• _Action item_: Go through the lines below and copy any that hold the string "align".

Stored data entries:
——————
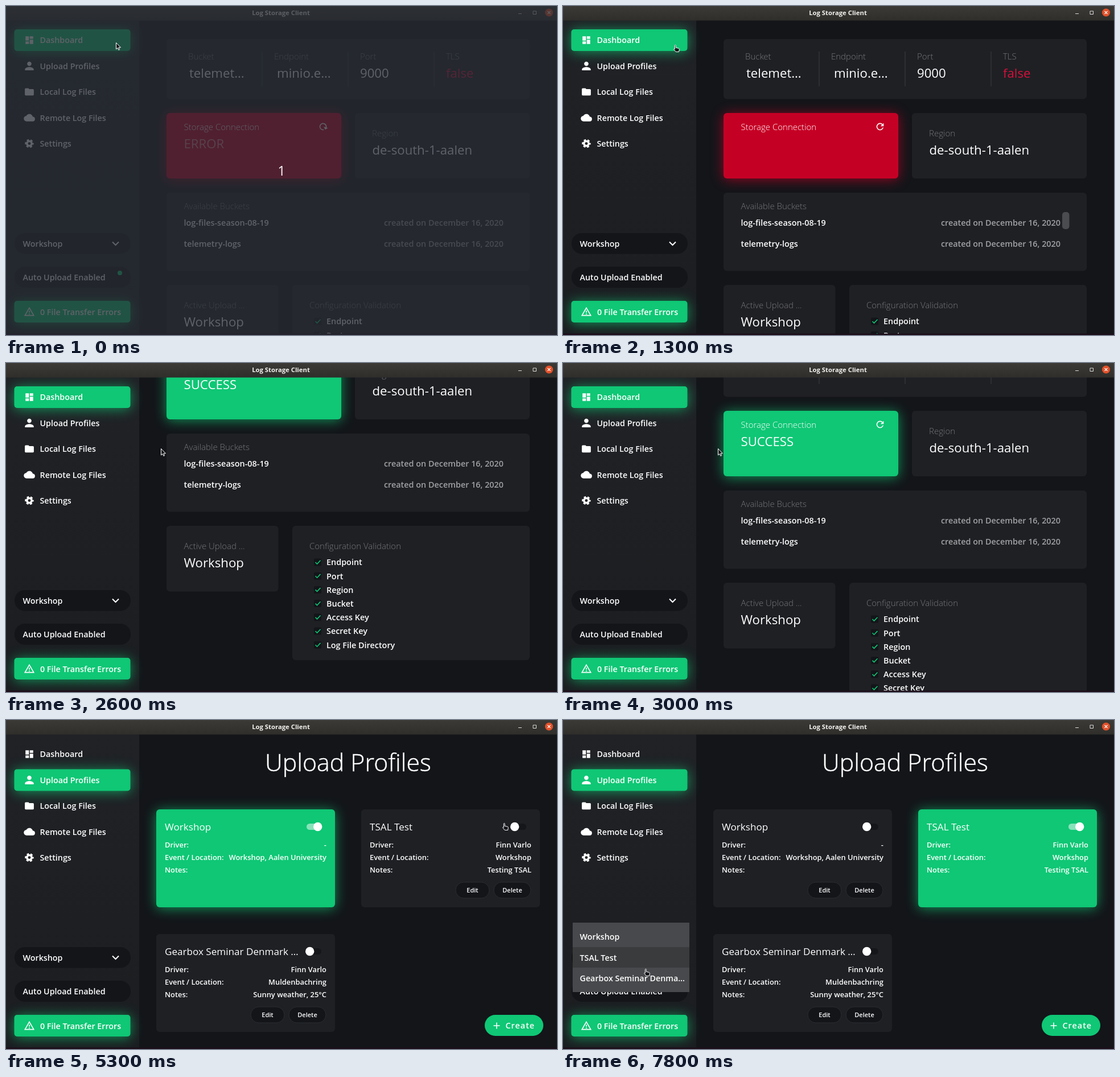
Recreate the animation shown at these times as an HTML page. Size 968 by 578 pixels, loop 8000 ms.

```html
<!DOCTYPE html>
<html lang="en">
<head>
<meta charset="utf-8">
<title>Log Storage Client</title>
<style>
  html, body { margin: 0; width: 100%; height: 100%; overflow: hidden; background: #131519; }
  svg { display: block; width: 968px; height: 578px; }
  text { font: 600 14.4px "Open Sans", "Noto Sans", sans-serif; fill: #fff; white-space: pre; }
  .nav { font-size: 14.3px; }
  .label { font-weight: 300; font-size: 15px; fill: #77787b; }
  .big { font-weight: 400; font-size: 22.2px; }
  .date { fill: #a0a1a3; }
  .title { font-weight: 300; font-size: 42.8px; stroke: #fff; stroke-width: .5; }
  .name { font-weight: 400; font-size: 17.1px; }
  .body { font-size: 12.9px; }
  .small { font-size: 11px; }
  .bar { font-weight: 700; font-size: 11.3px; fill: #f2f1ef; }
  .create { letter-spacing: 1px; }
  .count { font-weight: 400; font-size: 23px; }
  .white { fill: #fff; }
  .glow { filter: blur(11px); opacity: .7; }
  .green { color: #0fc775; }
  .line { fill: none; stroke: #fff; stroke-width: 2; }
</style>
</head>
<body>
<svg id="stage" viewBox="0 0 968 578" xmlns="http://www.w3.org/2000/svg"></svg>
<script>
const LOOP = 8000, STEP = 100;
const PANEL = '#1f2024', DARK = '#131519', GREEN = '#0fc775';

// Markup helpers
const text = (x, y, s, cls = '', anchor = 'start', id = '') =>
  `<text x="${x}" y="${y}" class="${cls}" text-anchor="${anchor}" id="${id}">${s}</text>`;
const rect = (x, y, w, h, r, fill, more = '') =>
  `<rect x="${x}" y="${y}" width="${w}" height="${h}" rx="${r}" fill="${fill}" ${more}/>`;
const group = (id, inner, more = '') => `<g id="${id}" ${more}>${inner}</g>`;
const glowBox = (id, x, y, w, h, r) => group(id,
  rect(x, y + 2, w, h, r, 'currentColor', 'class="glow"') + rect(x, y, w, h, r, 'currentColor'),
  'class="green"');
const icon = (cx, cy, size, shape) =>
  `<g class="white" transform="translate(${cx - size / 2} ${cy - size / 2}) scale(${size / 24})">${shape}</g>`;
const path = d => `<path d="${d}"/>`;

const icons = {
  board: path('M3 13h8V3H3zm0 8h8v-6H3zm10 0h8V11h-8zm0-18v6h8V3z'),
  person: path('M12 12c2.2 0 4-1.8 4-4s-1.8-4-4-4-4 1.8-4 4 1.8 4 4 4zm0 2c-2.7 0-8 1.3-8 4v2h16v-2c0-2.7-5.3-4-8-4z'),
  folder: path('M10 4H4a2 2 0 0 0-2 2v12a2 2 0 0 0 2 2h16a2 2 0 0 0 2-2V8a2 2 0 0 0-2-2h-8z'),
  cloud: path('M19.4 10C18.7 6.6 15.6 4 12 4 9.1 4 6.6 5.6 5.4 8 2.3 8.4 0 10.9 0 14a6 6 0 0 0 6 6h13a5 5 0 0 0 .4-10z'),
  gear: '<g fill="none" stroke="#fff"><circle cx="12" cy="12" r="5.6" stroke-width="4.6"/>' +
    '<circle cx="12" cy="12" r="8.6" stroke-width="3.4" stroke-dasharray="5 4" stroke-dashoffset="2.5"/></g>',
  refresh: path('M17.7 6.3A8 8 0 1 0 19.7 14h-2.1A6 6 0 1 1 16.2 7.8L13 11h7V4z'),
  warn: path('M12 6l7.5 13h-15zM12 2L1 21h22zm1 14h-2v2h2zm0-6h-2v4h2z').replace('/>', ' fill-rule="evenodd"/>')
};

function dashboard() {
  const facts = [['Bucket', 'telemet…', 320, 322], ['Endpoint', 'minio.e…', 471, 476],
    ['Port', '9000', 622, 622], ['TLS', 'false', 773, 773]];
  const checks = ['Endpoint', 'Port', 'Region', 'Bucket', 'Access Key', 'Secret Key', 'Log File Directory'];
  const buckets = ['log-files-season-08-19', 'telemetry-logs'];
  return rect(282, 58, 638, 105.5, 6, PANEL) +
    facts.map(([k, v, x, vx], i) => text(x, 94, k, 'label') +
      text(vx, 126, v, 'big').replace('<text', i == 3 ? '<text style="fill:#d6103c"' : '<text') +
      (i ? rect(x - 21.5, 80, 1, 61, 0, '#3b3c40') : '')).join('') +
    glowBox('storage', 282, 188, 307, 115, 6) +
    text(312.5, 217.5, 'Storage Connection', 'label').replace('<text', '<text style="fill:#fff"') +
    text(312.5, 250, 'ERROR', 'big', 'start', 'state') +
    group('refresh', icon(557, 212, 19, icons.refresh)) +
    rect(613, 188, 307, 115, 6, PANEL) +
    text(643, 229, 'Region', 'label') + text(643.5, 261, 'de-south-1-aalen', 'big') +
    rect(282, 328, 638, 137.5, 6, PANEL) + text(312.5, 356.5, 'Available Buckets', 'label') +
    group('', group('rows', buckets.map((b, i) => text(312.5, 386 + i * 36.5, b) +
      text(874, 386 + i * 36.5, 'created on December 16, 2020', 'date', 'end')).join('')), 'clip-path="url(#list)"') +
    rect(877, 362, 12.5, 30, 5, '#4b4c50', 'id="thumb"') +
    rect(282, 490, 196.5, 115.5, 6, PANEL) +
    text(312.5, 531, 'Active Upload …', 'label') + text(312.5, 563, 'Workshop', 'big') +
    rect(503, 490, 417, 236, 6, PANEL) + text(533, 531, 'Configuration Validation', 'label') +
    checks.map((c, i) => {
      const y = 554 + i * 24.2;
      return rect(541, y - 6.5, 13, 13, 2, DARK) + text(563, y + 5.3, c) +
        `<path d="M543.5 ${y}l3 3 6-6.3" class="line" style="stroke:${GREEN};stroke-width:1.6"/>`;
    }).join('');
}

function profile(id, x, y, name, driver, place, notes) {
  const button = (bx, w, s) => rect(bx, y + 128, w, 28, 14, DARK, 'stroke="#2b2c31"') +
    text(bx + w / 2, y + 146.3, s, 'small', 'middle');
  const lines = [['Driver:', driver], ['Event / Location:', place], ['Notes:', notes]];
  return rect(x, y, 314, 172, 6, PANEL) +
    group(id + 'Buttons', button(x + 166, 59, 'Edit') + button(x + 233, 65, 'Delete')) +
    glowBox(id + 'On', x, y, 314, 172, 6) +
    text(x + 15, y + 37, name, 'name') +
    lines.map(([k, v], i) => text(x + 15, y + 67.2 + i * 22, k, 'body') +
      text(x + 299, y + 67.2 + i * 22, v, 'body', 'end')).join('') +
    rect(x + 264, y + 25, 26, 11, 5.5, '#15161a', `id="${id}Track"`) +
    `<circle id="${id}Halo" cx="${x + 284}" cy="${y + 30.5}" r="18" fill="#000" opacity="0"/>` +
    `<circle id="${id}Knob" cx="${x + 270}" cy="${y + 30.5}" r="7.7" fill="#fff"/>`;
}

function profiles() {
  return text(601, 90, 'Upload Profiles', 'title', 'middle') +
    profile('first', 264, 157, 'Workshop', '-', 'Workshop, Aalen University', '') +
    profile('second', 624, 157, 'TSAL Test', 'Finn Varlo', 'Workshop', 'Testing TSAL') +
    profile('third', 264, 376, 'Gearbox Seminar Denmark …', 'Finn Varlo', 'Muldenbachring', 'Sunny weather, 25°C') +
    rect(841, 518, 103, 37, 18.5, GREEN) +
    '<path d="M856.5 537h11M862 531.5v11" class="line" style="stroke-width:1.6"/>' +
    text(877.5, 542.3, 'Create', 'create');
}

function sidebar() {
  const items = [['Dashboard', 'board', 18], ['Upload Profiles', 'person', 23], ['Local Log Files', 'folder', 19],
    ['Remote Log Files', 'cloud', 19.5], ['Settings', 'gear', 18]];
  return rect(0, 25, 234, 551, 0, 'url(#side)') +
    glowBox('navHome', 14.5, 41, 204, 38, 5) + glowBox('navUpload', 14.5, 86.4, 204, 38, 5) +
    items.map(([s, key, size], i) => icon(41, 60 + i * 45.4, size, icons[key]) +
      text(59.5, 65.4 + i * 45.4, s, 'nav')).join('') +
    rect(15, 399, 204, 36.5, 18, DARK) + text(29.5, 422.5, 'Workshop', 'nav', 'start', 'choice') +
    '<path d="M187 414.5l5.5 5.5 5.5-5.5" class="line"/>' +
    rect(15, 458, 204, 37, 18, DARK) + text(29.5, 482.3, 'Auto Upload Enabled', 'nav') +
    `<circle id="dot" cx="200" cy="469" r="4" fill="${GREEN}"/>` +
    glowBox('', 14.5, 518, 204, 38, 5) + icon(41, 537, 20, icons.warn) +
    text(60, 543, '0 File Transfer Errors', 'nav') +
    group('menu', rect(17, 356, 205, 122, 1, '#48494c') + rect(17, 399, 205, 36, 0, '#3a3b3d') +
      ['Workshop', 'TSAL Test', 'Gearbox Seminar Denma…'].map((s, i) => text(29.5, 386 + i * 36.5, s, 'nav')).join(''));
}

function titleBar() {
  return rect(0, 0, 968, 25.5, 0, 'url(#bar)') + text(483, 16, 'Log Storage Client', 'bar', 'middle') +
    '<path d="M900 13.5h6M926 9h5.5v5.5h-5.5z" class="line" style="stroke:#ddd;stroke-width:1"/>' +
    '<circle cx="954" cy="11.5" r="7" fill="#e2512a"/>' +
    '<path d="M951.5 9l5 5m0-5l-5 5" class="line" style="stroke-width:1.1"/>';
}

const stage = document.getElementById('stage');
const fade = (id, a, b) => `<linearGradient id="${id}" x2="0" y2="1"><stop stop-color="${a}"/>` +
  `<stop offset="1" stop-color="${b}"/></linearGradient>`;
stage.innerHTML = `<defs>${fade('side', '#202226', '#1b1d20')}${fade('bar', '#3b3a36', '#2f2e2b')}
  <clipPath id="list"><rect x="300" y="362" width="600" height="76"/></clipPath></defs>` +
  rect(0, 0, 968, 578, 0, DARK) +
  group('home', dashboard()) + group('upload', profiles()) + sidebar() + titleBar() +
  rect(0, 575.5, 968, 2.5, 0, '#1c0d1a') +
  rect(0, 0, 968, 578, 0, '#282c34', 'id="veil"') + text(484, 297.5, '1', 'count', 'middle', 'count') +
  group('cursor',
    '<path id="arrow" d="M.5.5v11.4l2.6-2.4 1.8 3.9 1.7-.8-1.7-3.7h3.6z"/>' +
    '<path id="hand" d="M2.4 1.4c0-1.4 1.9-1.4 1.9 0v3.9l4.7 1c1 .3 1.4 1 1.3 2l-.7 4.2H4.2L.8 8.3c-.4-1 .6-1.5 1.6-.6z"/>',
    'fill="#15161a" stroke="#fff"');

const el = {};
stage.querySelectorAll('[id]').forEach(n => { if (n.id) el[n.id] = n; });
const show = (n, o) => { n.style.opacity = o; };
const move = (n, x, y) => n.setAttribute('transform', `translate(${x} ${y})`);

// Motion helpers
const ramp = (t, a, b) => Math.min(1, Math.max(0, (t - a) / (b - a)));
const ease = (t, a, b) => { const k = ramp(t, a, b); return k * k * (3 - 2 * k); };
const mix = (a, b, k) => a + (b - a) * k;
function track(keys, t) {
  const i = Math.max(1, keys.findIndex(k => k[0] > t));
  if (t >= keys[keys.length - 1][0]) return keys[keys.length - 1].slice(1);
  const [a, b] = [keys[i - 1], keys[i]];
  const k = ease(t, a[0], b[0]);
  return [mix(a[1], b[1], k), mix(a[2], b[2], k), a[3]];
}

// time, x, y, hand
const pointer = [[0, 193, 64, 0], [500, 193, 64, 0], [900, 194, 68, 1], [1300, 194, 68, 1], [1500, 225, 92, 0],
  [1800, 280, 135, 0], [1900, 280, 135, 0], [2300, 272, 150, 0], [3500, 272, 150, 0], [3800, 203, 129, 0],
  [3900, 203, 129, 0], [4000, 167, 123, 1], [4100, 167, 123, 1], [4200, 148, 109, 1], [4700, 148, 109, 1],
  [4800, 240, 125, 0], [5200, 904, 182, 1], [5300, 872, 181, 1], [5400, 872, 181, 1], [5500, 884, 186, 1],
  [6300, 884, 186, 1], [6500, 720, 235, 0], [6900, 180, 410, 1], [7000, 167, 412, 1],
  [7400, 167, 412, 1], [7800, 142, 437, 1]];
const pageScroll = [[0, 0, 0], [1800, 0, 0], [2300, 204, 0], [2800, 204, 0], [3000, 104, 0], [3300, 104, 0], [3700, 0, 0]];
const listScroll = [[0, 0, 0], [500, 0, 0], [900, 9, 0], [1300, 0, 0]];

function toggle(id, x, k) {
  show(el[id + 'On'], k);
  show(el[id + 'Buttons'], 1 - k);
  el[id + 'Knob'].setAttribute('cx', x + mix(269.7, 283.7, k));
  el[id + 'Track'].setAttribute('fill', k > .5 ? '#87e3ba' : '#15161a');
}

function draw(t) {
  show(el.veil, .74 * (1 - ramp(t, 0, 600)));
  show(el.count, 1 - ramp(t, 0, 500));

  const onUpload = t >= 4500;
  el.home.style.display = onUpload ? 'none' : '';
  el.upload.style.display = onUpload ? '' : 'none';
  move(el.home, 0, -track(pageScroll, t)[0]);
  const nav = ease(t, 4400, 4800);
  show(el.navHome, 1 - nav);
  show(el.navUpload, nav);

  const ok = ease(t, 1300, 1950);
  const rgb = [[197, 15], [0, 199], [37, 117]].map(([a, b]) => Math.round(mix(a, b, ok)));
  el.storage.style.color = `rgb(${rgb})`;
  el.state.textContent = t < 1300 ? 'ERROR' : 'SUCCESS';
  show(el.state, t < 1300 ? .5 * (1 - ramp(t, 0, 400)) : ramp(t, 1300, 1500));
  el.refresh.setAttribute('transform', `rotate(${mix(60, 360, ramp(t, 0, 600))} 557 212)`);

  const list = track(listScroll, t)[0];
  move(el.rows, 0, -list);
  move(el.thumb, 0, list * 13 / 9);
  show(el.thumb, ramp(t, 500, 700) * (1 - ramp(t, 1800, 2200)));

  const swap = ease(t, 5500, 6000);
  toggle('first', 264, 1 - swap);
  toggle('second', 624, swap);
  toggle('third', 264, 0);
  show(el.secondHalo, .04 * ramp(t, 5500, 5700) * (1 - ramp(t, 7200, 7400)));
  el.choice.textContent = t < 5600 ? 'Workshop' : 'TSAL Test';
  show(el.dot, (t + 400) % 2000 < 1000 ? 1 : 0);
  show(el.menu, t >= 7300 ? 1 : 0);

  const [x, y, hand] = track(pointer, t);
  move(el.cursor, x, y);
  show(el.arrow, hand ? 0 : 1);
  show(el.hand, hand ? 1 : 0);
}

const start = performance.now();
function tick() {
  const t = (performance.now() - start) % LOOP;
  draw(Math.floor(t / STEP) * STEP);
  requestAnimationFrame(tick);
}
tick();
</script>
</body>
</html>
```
——————
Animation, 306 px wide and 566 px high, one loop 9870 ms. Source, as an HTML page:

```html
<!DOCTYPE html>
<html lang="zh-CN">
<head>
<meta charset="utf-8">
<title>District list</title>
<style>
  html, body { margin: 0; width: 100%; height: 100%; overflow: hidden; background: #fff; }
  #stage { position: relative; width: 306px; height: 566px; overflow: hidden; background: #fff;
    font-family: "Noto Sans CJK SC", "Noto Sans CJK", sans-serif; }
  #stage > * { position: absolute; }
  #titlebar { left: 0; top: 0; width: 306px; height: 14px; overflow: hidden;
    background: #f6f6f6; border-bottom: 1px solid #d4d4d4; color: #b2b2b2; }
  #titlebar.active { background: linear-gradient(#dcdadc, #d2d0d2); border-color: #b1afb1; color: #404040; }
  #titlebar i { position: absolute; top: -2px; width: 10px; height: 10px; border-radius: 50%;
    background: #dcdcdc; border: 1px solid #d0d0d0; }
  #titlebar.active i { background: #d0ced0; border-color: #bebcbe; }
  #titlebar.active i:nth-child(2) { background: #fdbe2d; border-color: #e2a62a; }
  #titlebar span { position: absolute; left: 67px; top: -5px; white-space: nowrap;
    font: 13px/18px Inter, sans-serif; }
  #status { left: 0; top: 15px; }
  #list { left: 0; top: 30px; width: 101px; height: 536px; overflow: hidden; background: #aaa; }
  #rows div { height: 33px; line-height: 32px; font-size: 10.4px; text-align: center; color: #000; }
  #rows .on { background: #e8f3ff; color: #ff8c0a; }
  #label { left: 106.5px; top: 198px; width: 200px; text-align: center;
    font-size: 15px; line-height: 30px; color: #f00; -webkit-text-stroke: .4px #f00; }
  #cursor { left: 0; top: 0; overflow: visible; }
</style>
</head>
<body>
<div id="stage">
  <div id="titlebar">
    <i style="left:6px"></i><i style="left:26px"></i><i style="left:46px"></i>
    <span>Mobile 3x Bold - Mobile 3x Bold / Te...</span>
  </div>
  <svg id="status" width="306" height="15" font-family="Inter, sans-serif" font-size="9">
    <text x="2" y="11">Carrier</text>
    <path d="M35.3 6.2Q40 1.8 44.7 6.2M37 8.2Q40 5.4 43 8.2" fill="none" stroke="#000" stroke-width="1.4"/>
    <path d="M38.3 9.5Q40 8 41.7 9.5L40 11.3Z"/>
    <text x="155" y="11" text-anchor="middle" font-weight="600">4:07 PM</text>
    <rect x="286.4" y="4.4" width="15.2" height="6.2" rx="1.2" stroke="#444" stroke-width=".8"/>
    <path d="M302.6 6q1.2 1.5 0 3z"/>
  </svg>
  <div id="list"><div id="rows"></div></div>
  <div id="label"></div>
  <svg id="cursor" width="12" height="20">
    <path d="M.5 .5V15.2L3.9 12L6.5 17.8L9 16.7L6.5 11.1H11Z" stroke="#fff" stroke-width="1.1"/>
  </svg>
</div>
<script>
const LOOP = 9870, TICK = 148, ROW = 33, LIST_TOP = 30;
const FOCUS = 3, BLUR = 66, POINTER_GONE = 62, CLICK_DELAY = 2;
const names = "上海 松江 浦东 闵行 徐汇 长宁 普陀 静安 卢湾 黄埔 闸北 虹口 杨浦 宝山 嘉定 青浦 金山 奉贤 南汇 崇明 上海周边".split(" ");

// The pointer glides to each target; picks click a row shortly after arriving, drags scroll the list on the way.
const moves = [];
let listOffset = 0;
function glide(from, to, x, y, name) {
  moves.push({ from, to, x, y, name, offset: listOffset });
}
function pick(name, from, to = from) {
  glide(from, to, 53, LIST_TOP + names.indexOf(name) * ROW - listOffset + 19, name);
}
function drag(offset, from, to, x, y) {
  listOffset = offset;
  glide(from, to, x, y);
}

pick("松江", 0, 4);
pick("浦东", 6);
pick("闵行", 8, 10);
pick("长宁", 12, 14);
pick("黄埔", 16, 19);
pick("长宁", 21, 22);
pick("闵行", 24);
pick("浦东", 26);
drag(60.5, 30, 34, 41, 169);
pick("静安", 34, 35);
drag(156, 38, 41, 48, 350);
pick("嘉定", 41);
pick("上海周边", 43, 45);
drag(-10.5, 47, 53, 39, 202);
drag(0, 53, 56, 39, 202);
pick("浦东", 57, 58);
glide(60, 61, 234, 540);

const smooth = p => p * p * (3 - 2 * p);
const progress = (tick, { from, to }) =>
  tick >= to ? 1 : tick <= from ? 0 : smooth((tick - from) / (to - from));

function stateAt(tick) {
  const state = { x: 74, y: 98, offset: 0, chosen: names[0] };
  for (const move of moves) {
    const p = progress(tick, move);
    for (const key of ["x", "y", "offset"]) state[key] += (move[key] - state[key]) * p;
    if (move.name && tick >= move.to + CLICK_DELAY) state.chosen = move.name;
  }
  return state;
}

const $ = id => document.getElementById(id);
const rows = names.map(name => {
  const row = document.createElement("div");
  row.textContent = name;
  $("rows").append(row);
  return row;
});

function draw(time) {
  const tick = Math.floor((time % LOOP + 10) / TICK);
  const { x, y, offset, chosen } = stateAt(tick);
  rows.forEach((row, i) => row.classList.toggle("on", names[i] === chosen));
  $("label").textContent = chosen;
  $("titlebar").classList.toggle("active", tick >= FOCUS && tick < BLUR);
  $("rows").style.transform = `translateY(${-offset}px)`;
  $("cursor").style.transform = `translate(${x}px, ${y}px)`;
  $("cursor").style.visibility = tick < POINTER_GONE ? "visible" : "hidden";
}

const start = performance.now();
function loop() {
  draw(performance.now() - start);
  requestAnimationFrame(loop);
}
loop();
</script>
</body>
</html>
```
——————
• _Result below_:
  #rows div { height: 33px; line-height: 32px; font-size: 10.4px; text-align: center; color: #000; }
  #label { left: 106.5px; top: 198px; width: 200px; text-align: center;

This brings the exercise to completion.